[Start of Attachment]
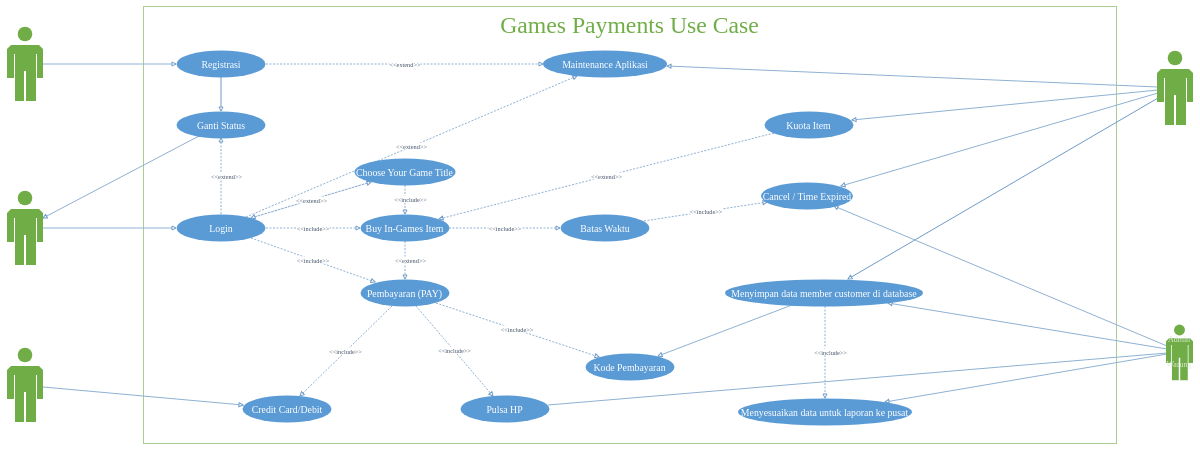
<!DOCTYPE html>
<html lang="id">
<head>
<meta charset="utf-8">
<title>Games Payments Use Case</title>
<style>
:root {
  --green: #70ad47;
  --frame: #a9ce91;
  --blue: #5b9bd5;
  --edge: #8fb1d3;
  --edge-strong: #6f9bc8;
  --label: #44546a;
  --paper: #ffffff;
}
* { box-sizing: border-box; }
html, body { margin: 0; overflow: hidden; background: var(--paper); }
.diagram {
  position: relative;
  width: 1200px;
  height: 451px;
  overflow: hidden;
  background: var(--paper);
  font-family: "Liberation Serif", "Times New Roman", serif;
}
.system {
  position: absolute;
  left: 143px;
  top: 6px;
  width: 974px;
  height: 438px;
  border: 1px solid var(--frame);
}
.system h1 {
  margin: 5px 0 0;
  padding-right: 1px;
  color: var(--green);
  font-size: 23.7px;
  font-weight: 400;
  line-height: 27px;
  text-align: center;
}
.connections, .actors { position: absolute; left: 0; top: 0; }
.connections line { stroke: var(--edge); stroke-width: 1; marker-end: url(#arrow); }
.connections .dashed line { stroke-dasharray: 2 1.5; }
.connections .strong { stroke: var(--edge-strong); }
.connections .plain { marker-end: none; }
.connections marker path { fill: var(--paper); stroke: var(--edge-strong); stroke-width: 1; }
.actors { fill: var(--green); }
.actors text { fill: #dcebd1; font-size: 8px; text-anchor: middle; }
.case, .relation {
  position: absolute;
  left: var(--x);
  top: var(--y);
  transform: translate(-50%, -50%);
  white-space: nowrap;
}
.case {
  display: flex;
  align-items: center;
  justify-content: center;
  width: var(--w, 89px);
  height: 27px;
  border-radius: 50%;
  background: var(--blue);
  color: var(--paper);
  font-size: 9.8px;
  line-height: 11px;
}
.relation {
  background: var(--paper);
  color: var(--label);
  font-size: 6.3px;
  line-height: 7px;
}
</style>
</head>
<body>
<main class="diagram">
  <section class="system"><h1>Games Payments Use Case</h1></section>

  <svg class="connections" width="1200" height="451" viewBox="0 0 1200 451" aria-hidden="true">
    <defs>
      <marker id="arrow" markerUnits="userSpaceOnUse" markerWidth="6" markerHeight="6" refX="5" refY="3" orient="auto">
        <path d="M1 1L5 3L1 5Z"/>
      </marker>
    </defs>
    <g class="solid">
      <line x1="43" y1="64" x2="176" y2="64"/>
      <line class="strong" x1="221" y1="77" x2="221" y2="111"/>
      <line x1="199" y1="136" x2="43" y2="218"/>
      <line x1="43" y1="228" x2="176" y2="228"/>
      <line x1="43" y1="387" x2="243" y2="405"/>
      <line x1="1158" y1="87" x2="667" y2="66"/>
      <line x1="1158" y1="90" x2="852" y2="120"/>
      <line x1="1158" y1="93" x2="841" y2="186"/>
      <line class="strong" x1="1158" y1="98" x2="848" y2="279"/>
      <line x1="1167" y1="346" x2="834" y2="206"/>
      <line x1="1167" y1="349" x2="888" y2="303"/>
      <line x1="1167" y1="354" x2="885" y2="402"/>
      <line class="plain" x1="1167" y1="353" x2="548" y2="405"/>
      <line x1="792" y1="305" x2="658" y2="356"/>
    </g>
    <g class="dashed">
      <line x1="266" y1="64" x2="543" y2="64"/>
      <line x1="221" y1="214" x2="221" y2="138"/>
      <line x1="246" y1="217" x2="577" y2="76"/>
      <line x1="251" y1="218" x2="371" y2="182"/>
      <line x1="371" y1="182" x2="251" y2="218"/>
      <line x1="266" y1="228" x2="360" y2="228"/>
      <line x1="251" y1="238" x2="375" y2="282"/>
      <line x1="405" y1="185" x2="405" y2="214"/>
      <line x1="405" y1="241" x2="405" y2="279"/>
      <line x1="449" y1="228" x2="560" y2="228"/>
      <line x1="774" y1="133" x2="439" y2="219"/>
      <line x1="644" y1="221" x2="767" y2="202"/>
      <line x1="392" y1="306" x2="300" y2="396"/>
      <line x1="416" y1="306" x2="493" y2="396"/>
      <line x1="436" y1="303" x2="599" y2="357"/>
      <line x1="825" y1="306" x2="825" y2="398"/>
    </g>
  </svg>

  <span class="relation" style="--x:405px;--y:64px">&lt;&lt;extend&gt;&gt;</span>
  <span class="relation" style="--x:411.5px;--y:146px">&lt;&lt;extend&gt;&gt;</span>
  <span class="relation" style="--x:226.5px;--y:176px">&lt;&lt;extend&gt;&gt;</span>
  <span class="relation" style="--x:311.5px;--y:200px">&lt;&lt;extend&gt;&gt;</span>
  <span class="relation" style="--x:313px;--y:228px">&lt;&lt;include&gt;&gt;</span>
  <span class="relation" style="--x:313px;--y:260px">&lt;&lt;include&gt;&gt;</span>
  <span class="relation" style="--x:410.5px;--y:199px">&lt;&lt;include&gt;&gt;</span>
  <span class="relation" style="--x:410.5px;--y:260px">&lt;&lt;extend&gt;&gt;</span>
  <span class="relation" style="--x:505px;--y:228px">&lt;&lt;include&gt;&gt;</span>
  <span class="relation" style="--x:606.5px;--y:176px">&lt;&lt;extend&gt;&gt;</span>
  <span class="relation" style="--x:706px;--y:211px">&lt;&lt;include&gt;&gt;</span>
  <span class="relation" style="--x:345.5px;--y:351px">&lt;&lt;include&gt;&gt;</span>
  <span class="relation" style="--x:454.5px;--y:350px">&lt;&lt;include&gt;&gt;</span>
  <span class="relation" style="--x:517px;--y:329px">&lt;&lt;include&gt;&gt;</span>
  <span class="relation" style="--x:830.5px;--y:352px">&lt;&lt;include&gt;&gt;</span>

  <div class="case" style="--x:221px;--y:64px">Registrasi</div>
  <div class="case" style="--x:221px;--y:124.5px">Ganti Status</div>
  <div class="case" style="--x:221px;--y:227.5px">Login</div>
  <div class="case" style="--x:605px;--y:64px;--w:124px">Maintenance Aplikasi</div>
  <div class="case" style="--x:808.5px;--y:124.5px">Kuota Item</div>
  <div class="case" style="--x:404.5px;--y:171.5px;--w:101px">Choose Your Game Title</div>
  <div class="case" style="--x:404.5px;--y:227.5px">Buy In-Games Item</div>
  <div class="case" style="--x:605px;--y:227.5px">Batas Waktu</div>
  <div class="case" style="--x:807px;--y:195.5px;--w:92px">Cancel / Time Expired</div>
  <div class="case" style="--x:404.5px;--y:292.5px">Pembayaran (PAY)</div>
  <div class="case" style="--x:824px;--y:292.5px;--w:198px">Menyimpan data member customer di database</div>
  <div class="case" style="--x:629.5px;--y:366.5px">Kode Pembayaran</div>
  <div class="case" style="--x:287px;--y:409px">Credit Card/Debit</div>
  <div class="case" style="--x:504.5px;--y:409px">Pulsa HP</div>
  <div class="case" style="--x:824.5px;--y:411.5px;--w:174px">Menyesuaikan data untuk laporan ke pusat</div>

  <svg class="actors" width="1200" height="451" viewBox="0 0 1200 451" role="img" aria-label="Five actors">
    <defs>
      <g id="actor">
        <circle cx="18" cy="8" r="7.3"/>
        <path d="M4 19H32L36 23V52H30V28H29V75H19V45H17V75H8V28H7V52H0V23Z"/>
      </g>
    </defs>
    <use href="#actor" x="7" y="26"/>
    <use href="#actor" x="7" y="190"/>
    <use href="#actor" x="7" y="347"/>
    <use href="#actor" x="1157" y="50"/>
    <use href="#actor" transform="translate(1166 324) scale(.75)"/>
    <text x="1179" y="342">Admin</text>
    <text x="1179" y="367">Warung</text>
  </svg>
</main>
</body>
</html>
[End of Attachment]
Output each entry exactly. Skip the pictures.

<!DOCTYPE html>
<html lang="id">
<head>
<meta charset="utf-8">
<title>Games Payments Use Case</title>
<style>
:root {
  --green: #70ad47;
  --frame: #a9ce91;
  --blue: #5b9bd5;
  --edge: #8fb1d3;
  --edge-strong: #6f9bc8;
  --label: #44546a;
  --paper: #ffffff;
}
* { box-sizing: border-box; }
html, body { margin: 0; overflow: hidden; background: var(--paper); }
.diagram {
  position: relative;
  width: 1200px;
  height: 451px;
  overflow: hidden;
  background: var(--paper);
  font-family: "Liberation Serif", "Times New Roman", serif;
}
.system {
  position: absolute;
  left: 143px;
  top: 6px;
  width: 974px;
  height: 438px;
  border: 1px solid var(--frame);
}
.system h1 {
  margin: 5px 0 0;
  padding-right: 1px;
  color: var(--green);
  font-size: 23.7px;
  font-weight: 400;
  line-height: 27px;
  text-align: center;
}
.connections, .actors { position: absolute; left: 0; top: 0; }
.connections line { stroke: var(--edge); stroke-width: 1; marker-end: url(#arrow); }
.connections .dashed line { stroke-dasharray: 2 1.5; }
.connections .strong { stroke: var(--edge-strong); }
.connections .plain { marker-end: none; }
.connections marker path { fill: var(--paper); stroke: var(--edge-strong); stroke-width: 1; }
.actors { fill: var(--green); }
.actors text { fill: #dcebd1; font-size: 8px; text-anchor: middle; }
.case, .relation {
  position: absolute;
  left: var(--x);
  top: var(--y);
  transform: translate(-50%, -50%);
  white-space: nowrap;
}
.case {
  display: flex;
  align-items: center;
  justify-content: center;
  width: var(--w, 89px);
  height: 27px;
  border-radius: 50%;
  background: var(--blue);
  color: var(--paper);
  font-size: 9.8px;
  line-height: 11px;
}
.relation {
  background: var(--paper);
  color: var(--label);
  font-size: 6.3px;
  line-height: 7px;
}
</style>
</head>
<body>
<main class="diagram">
  <section class="system"><h1>Games Payments Use Case</h1></section>

  <svg class="connections" width="1200" height="451" viewBox="0 0 1200 451" aria-hidden="true">
    <defs>
      <marker id="arrow" markerUnits="userSpaceOnUse" markerWidth="6" markerHeight="6" refX="5" refY="3" orient="auto">
        <path d="M1 1L5 3L1 5Z"/>
      </marker>
    </defs>
    <g class="solid">
      <line x1="43" y1="64" x2="176" y2="64"/>
      <line class="strong" x1="221" y1="77" x2="221" y2="111"/>
      <line x1="199" y1="136" x2="43" y2="218"/>
      <line x1="43" y1="228" x2="176" y2="228"/>
      <line x1="43" y1="387" x2="243" y2="405"/>
      <line x1="1158" y1="87" x2="667" y2="66"/>
      <line x1="1158" y1="90" x2="852" y2="120"/>
      <line x1="1158" y1="93" x2="841" y2="186"/>
      <line class="strong" x1="1158" y1="98" x2="848" y2="279"/>
      <line x1="1167" y1="346" x2="834" y2="206"/>
      <line x1="1167" y1="349" x2="888" y2="303"/>
      <line x1="1167" y1="354" x2="885" y2="402"/>
      <line class="plain" x1="1167" y1="353" x2="548" y2="405"/>
      <line x1="792" y1="305" x2="658" y2="356"/>
    </g>
    <g class="dashed">
      <line x1="266" y1="64" x2="543" y2="64"/>
      <line x1="221" y1="214" x2="221" y2="138"/>
      <line x1="246" y1="217" x2="577" y2="76"/>
      <line x1="251" y1="218" x2="371" y2="182"/>
      <line x1="371" y1="182" x2="251" y2="218"/>
      <line x1="266" y1="228" x2="360" y2="228"/>
      <line x1="251" y1="238" x2="375" y2="282"/>
      <line x1="405" y1="185" x2="405" y2="214"/>
      <line x1="405" y1="241" x2="405" y2="279"/>
      <line x1="449" y1="228" x2="560" y2="228"/>
      <line x1="774" y1="133" x2="439" y2="219"/>
      <line x1="644" y1="221" x2="767" y2="202"/>
      <line x1="392" y1="306" x2="300" y2="396"/>
      <line x1="416" y1="306" x2="493" y2="396"/>
      <line x1="436" y1="303" x2="599" y2="357"/>
      <line x1="825" y1="306" x2="825" y2="398"/>
    </g>
  </svg>

  <span class="relation" style="--x:405px;--y:64px">&lt;&lt;extend&gt;&gt;</span>
  <span class="relation" style="--x:411.5px;--y:146px">&lt;&lt;extend&gt;&gt;</span>
  <span class="relation" style="--x:226.5px;--y:176px">&lt;&lt;extend&gt;&gt;</span>
  <span class="relation" style="--x:311.5px;--y:200px">&lt;&lt;extend&gt;&gt;</span>
  <span class="relation" style="--x:313px;--y:228px">&lt;&lt;include&gt;&gt;</span>
  <span class="relation" style="--x:313px;--y:260px">&lt;&lt;include&gt;&gt;</span>
  <span class="relation" style="--x:410.5px;--y:199px">&lt;&lt;include&gt;&gt;</span>
  <span class="relation" style="--x:410.5px;--y:260px">&lt;&lt;extend&gt;&gt;</span>
  <span class="relation" style="--x:505px;--y:228px">&lt;&lt;include&gt;&gt;</span>
  <span class="relation" style="--x:606.5px;--y:176px">&lt;&lt;extend&gt;&gt;</span>
  <span class="relation" style="--x:706px;--y:211px">&lt;&lt;include&gt;&gt;</span>
  <span class="relation" style="--x:345.5px;--y:351px">&lt;&lt;include&gt;&gt;</span>
  <span class="relation" style="--x:454.5px;--y:350px">&lt;&lt;include&gt;&gt;</span>
  <span class="relation" style="--x:517px;--y:329px">&lt;&lt;include&gt;&gt;</span>
  <span class="relation" style="--x:830.5px;--y:352px">&lt;&lt;include&gt;&gt;</span>

  <div class="case" style="--x:221px;--y:64px">Registrasi</div>
  <div class="case" style="--x:221px;--y:124.5px">Ganti Status</div>
  <div class="case" style="--x:221px;--y:227.5px">Login</div>
  <div class="case" style="--x:605px;--y:64px;--w:124px">Maintenance Aplikasi</div>
  <div class="case" style="--x:808.5px;--y:124.5px">Kuota Item</div>
  <div class="case" style="--x:404.5px;--y:171.5px;--w:101px">Choose Your Game Title</div>
  <div class="case" style="--x:404.5px;--y:227.5px">Buy In-Games Item</div>
  <div class="case" style="--x:605px;--y:227.5px">Batas Waktu</div>
  <div class="case" style="--x:807px;--y:195.5px;--w:92px">Cancel / Time Expired</div>
  <div class="case" style="--x:404.5px;--y:292.5px">Pembayaran (PAY)</div>
  <div class="case" style="--x:824px;--y:292.5px;--w:198px">Menyimpan data member customer di database</div>
  <div class="case" style="--x:629.5px;--y:366.5px">Kode Pembayaran</div>
  <div class="case" style="--x:287px;--y:409px">Credit Card/Debit</div>
  <div class="case" style="--x:504.5px;--y:409px">Pulsa HP</div>
  <div class="case" style="--x:824.5px;--y:411.5px;--w:174px">Menyesuaikan data untuk laporan ke pusat</div>

  <svg class="actors" width="1200" height="451" viewBox="0 0 1200 451" role="img" aria-label="Five actors">
    <defs>
      <g id="actor">
        <circle cx="18" cy="8" r="7.3"/>
        <path d="M4 19H32L36 23V52H30V28H29V75H19V45H17V75H8V28H7V52H0V23Z"/>
      </g>
    </defs>
    <use href="#actor" x="7" y="26"/>
    <use href="#actor" x="7" y="190"/>
    <use href="#actor" x="7" y="347"/>
    <use href="#actor" x="1157" y="50"/>
    <use href="#actor" transform="translate(1166 324) scale(.75)"/>
    <text x="1179" y="342">Admin</text>
    <text x="1179" y="367">Warung</text>
  </svg>
</main>
</body>
</html>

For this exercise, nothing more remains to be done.